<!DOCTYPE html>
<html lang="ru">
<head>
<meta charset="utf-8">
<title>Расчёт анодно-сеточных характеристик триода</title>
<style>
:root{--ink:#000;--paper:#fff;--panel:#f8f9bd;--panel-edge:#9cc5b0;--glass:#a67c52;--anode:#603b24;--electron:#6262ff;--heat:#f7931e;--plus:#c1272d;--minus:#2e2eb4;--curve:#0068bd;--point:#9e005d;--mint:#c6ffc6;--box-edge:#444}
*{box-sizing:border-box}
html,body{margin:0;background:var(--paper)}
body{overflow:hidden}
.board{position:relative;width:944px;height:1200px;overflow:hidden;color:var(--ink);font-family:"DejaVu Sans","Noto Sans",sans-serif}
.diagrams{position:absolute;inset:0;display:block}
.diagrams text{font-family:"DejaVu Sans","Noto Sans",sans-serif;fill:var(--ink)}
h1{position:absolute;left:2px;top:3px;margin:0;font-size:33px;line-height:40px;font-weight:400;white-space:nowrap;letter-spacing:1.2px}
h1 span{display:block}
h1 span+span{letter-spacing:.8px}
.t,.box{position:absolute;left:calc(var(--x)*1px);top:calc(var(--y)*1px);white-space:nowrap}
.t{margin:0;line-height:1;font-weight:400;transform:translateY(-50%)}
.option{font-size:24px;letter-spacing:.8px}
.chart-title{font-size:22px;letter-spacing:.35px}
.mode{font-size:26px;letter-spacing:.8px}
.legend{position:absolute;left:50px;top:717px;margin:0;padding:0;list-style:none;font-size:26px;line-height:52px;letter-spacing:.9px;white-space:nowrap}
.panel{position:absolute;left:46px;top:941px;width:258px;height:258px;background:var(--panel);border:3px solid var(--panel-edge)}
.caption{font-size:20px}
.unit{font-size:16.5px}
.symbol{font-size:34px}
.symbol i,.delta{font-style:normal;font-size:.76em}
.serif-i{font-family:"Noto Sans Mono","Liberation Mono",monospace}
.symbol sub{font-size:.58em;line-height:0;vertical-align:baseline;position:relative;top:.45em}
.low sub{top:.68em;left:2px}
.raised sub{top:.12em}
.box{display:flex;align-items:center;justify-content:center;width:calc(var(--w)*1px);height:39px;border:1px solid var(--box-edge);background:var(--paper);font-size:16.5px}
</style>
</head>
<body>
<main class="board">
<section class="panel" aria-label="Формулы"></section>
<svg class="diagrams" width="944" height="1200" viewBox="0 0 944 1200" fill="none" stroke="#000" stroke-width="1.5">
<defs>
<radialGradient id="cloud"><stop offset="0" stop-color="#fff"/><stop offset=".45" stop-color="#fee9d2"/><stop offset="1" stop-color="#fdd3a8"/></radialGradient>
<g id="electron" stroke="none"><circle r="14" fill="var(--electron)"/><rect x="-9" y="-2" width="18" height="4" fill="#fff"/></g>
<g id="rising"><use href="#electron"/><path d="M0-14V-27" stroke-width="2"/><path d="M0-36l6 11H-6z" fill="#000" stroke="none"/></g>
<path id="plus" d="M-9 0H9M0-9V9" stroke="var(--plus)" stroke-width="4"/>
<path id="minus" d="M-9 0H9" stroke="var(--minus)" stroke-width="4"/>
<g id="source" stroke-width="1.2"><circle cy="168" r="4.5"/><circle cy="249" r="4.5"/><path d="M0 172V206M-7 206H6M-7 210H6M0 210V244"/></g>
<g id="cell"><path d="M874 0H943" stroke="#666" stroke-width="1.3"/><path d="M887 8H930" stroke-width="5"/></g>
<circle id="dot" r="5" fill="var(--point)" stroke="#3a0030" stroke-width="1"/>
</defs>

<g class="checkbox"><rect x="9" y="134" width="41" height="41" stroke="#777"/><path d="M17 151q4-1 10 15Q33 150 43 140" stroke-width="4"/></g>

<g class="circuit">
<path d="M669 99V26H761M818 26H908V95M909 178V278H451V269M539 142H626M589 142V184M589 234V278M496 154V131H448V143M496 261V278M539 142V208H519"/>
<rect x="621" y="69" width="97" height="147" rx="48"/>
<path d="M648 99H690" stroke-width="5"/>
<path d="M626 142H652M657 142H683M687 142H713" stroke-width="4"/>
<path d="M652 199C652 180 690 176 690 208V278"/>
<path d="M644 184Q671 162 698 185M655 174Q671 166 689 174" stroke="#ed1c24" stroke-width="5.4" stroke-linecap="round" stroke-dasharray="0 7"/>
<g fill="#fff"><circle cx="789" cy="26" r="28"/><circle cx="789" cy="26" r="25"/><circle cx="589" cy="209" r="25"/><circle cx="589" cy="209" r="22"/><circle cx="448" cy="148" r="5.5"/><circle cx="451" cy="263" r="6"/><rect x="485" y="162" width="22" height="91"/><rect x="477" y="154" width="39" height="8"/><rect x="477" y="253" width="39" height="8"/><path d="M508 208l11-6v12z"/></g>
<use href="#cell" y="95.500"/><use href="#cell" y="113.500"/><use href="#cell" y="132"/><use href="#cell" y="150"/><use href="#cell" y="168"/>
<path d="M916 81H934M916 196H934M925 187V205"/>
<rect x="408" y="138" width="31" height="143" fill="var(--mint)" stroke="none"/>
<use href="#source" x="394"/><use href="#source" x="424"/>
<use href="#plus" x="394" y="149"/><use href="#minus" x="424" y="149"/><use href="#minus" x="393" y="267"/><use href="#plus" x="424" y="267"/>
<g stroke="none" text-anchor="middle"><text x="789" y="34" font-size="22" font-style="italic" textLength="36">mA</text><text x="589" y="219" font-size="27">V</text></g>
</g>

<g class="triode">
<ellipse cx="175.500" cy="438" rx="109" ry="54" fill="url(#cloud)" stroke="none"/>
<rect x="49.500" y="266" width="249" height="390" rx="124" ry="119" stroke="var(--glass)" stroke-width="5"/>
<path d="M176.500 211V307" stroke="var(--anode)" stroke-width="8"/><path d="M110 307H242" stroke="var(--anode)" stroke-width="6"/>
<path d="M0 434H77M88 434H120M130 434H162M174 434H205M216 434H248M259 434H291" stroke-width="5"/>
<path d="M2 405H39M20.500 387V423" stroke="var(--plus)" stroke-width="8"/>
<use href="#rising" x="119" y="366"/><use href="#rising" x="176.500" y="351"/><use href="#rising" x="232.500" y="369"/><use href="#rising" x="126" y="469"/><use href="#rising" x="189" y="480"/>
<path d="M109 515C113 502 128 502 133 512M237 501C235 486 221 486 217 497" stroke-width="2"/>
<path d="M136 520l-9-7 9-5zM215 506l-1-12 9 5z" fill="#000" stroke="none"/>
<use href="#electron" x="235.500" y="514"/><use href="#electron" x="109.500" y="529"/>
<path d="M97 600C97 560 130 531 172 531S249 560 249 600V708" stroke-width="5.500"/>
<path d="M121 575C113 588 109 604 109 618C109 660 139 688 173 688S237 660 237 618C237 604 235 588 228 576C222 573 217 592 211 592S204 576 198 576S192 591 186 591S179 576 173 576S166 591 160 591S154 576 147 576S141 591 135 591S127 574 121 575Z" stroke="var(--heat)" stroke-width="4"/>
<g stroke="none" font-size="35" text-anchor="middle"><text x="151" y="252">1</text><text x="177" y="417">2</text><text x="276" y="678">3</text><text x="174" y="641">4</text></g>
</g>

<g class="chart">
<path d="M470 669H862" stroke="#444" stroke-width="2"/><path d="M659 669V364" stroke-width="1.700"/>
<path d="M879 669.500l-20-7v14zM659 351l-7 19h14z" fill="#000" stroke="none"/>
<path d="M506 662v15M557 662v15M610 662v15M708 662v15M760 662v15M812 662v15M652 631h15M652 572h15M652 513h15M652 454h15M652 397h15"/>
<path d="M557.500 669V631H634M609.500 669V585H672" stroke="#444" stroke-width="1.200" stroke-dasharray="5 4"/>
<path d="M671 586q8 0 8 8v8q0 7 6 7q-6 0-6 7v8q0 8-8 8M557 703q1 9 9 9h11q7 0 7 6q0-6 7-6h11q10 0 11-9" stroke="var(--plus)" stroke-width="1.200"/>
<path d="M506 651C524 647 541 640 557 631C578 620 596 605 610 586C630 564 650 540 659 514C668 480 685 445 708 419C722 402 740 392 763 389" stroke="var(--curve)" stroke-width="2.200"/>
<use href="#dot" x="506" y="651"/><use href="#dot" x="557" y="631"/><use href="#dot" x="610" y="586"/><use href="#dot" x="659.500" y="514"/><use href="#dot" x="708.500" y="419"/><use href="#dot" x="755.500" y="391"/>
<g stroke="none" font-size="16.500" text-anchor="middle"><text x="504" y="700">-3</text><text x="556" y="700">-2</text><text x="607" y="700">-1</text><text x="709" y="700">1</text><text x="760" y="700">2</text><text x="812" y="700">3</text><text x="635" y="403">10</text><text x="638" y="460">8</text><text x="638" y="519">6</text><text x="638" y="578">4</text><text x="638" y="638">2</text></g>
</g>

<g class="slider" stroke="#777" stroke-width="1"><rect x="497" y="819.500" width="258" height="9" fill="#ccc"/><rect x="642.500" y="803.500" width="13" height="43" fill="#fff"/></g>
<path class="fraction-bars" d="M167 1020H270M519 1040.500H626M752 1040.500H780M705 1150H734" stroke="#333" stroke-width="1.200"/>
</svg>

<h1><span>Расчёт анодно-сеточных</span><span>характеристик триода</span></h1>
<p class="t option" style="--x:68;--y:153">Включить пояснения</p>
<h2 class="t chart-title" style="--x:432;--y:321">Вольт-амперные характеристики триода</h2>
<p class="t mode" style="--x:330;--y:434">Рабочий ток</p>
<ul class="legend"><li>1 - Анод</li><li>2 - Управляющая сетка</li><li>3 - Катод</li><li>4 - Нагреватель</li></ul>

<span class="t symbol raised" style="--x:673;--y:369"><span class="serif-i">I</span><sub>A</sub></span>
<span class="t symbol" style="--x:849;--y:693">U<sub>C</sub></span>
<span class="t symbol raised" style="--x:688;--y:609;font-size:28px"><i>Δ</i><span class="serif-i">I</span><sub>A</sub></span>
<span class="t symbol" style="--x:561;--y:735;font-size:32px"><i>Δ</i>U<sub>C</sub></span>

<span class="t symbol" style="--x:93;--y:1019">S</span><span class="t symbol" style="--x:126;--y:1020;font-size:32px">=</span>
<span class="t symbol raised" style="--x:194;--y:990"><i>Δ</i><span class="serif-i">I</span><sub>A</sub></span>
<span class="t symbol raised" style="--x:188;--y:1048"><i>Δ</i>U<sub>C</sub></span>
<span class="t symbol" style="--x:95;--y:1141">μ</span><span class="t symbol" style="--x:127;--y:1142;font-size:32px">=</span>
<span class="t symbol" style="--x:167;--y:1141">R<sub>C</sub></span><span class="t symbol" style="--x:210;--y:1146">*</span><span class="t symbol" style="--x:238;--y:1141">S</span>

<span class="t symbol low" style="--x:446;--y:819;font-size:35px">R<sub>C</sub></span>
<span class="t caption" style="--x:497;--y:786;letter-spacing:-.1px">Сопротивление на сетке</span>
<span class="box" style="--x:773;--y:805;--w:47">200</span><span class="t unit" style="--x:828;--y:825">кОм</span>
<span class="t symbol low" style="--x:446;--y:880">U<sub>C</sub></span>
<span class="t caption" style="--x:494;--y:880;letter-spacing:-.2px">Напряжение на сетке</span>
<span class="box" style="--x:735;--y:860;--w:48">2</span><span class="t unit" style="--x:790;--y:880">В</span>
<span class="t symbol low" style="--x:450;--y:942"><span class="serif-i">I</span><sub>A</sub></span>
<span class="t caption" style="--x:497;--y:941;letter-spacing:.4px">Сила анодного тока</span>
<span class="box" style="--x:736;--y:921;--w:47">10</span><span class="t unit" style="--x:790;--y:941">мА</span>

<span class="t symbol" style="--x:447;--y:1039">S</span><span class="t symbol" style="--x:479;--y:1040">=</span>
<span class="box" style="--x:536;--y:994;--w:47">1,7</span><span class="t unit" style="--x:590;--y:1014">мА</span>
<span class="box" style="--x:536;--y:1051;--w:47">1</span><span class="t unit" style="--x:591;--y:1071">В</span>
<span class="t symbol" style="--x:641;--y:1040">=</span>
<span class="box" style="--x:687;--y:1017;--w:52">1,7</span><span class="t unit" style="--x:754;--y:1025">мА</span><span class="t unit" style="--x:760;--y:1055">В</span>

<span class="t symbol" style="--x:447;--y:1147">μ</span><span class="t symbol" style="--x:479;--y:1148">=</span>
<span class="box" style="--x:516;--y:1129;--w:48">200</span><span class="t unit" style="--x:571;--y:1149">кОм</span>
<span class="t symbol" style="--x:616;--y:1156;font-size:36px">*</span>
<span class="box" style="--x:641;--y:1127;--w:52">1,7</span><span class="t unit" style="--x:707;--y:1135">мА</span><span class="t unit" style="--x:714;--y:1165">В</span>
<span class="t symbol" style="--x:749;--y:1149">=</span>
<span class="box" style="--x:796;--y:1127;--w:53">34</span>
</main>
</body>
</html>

::::::

» HOW TO COMPLETE THIS TASK
What is needed is a count of the lines in the data that contain the word "weight"; please give it and no other words.

» SOLUTION
2